Broccoli and cheese soup sounds... interesting. Not sure if I will try that one.ReplyDelete
Sad news about the ferry, but it is the middle of September so probably now considered the end of the official holiday season. Better luck next time, as I'm sure you'll go back - it's such a large area to cover.ReplyDelete
I often make broccoli soup but had not thought of combining it with cheese, so must give that a try.
You didn't happen to see Donald's head anywhere? According to Wiki, it is still missing after all these years.ReplyDelete
I think the broccoli and cheese soup has a French ancestry, but with loads of onions, floating baguette and cheese. Looks a lovely break, forgotten that John Ruskin had once lived there, did you visit his home as well?ReplyDelete
Out Of This World by Marillion is an excellent Prog track about Donald Campbell.ReplyDelete
Lovely photos, as usual, though sad about the ferry. One day ... ?ReplyDelete
Wasn't Coniston Water the inspiration for "Swallows and Amazons"? I'm not sure I've ever heard of Donald Campbell. I imagine Britain will continue on much as it has even with the unthinkable absence of the Queen.

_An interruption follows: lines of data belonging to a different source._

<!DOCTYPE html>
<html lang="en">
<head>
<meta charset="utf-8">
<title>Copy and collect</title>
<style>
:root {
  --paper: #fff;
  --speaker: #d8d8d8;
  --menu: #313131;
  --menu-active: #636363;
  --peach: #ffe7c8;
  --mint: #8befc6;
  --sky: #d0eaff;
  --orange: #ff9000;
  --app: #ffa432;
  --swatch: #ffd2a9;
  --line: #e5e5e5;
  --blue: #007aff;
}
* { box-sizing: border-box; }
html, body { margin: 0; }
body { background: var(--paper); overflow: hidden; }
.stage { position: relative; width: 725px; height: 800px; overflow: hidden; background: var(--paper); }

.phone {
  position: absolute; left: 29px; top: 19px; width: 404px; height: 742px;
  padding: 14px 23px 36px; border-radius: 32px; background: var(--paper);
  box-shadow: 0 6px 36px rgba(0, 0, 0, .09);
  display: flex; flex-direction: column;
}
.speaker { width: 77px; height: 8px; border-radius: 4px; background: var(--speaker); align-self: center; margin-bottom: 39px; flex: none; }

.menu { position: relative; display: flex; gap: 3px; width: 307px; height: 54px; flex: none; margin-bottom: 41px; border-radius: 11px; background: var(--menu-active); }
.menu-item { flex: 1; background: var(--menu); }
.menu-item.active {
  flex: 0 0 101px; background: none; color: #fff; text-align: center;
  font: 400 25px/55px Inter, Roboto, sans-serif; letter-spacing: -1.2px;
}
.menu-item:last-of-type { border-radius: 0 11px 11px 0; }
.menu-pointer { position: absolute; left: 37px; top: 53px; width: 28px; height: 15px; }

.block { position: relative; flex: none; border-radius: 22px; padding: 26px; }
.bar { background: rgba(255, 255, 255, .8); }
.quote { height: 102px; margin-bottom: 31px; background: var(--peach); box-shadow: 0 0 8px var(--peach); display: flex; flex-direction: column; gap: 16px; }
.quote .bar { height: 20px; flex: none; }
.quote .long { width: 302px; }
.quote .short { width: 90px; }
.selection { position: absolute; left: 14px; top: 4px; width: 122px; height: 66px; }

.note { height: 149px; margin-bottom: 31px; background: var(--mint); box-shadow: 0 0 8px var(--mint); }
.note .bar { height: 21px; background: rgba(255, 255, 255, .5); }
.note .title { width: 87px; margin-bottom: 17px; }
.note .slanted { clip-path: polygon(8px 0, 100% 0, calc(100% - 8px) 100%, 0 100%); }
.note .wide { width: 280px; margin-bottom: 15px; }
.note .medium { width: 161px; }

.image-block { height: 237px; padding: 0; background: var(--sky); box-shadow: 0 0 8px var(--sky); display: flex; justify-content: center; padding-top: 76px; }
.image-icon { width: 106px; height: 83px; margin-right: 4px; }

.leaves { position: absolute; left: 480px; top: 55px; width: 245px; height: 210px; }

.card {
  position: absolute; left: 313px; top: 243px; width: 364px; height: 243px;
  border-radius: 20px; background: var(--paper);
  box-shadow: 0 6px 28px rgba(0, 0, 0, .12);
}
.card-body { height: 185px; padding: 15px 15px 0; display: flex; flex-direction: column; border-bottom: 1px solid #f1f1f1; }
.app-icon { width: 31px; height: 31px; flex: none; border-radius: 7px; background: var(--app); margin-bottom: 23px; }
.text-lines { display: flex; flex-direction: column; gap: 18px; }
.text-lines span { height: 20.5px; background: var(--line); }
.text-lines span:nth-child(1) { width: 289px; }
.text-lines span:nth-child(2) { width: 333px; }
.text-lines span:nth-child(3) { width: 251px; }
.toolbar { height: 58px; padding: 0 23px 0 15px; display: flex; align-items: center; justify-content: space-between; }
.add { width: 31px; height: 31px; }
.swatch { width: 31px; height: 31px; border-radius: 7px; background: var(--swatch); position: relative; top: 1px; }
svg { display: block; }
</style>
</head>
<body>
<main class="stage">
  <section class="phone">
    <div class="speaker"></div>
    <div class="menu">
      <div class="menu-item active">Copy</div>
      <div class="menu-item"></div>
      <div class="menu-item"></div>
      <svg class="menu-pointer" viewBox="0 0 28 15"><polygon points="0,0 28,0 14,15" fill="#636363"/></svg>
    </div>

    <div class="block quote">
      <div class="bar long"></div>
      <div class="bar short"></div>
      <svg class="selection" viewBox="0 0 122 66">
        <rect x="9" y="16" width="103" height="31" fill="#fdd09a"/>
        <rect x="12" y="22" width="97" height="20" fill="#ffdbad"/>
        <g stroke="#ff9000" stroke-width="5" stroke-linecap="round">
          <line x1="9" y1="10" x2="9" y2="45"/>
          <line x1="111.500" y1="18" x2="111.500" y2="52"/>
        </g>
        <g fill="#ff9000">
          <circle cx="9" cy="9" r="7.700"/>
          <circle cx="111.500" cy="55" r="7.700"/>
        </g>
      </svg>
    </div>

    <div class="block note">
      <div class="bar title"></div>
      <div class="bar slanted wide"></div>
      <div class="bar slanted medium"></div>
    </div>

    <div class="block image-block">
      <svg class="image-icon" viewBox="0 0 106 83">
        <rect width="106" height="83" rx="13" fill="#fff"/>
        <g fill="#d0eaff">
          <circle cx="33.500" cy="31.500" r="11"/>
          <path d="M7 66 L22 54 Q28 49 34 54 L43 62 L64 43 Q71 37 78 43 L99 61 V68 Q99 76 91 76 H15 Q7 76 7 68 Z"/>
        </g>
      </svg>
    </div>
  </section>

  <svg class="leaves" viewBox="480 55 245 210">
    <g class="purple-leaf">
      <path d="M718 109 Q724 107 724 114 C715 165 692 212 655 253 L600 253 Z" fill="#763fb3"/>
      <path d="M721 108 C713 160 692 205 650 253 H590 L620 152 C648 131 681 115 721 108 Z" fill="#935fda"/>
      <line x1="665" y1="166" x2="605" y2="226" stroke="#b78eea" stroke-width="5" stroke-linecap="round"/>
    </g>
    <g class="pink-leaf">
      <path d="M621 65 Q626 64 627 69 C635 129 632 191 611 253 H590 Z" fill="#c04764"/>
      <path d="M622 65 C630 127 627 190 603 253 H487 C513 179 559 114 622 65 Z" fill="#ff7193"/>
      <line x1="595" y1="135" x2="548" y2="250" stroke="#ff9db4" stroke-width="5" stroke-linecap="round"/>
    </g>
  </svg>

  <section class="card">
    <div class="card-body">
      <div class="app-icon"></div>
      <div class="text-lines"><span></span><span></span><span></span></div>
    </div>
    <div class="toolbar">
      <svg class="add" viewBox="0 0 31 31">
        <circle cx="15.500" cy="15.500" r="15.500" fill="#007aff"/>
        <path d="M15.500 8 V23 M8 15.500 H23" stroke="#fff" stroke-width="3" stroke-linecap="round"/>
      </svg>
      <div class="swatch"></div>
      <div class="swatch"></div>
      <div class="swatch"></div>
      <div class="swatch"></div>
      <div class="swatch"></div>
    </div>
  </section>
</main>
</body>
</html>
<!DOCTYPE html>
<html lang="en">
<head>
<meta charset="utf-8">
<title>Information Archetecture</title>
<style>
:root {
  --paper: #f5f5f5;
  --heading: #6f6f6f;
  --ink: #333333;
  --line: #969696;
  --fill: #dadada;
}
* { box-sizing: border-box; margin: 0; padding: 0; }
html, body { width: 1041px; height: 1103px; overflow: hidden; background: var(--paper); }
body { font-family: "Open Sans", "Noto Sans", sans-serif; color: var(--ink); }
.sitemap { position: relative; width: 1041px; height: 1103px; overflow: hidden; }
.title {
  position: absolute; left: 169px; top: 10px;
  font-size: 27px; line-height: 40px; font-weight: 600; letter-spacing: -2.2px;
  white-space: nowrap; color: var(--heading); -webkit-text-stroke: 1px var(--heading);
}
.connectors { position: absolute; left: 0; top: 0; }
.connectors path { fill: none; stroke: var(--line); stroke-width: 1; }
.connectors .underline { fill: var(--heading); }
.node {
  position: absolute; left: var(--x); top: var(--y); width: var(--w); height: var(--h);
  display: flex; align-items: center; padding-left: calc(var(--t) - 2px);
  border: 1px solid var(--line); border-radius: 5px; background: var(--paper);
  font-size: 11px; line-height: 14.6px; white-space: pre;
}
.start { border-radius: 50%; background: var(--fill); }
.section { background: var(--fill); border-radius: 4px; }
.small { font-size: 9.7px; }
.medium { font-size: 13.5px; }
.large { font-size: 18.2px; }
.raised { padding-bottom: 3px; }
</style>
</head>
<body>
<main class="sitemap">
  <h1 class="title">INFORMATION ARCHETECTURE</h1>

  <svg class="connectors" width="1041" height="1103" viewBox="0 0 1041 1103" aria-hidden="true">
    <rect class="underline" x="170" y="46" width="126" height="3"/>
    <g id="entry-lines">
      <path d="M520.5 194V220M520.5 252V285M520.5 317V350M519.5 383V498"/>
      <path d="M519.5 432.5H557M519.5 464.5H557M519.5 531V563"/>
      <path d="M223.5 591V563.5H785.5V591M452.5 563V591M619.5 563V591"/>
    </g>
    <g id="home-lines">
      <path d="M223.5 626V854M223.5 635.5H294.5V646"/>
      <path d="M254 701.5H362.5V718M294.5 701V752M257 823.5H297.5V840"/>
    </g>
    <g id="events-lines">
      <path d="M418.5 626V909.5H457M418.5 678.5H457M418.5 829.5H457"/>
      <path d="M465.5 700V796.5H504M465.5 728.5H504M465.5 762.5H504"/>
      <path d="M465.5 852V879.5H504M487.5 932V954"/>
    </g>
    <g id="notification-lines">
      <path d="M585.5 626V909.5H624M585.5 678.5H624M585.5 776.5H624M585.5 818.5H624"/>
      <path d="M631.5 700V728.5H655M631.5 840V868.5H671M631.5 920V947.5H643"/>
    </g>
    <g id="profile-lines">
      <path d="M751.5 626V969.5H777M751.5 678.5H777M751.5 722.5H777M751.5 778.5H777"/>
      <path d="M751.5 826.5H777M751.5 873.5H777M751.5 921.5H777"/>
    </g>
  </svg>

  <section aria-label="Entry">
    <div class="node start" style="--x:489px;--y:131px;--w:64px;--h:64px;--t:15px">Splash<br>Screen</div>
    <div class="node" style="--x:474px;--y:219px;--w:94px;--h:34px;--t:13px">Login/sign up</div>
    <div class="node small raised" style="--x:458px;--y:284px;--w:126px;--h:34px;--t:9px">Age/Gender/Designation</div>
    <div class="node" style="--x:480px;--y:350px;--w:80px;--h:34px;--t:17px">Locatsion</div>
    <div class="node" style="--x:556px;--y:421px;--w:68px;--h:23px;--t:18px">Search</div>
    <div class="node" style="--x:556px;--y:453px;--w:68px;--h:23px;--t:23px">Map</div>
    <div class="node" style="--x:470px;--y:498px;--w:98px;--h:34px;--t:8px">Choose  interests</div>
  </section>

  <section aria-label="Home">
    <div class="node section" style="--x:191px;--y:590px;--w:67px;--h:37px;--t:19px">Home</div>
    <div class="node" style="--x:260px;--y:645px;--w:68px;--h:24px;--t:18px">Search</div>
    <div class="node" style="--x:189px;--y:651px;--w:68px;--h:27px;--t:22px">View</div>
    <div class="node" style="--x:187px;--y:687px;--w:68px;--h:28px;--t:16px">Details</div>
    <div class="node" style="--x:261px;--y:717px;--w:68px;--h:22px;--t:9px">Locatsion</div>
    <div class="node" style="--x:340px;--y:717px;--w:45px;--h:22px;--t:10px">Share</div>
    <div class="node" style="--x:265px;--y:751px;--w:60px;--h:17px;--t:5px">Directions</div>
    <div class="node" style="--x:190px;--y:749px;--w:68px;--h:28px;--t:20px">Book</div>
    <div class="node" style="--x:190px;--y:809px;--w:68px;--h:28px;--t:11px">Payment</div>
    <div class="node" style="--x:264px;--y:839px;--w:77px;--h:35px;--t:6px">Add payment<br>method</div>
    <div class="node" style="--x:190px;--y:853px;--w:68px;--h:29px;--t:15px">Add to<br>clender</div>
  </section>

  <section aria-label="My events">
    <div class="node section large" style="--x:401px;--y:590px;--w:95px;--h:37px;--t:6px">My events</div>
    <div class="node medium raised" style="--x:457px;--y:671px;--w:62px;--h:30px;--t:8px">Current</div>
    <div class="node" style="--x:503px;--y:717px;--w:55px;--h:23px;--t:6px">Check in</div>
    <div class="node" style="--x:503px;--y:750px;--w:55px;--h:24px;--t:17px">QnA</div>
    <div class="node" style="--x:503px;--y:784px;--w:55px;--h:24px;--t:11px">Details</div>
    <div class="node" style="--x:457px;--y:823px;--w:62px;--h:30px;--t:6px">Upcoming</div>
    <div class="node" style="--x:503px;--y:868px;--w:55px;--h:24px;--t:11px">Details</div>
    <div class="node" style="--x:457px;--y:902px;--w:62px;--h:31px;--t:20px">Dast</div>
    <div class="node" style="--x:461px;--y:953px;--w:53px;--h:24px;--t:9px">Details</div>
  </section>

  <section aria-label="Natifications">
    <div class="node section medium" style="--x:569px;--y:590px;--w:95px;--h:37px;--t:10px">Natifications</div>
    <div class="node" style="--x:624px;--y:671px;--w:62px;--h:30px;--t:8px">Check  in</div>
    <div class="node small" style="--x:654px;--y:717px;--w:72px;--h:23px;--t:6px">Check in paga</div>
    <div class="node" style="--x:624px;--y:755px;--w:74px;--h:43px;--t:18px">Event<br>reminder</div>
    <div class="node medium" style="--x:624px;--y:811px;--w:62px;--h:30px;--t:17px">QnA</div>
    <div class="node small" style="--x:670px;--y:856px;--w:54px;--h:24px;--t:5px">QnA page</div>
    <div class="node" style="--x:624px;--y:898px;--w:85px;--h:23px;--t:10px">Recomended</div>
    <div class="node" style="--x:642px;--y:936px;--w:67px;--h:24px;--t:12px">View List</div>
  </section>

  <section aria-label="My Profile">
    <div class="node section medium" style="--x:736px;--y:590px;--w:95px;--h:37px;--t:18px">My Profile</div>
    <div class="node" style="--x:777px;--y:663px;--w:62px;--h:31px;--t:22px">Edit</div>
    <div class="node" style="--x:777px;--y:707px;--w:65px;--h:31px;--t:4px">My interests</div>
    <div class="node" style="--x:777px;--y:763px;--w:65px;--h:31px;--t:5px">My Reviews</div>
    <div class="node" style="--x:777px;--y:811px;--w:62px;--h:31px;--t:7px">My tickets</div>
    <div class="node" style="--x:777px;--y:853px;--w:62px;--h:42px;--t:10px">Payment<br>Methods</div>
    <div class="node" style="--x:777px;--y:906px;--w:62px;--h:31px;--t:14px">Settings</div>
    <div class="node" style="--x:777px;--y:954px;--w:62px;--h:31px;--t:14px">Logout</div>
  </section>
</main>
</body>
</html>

Too bad about the ferry.ReplyDelete
It is a pleasure to watch *Ulverston Then vs. Now* YouTube.ReplyDelete
The monument to Sir John Barrow has an inner spiral staircase.
I am not sure I would climb the 235 steps of Worcester Cathedral tower again.
Legs and lungs are strong enough, but it is claustrophobic, and there were too many people on the stairs, below and above me.
As the French say, the soup is enough, if there is enough soup.
With crusty bread & butter & a glass of wine, soup is supper on a winter's night.
You were able to explore a lot and sounds like you had a very nice time. Sorry you didn't get to the island - put it on your list for next summer...ReplyDelete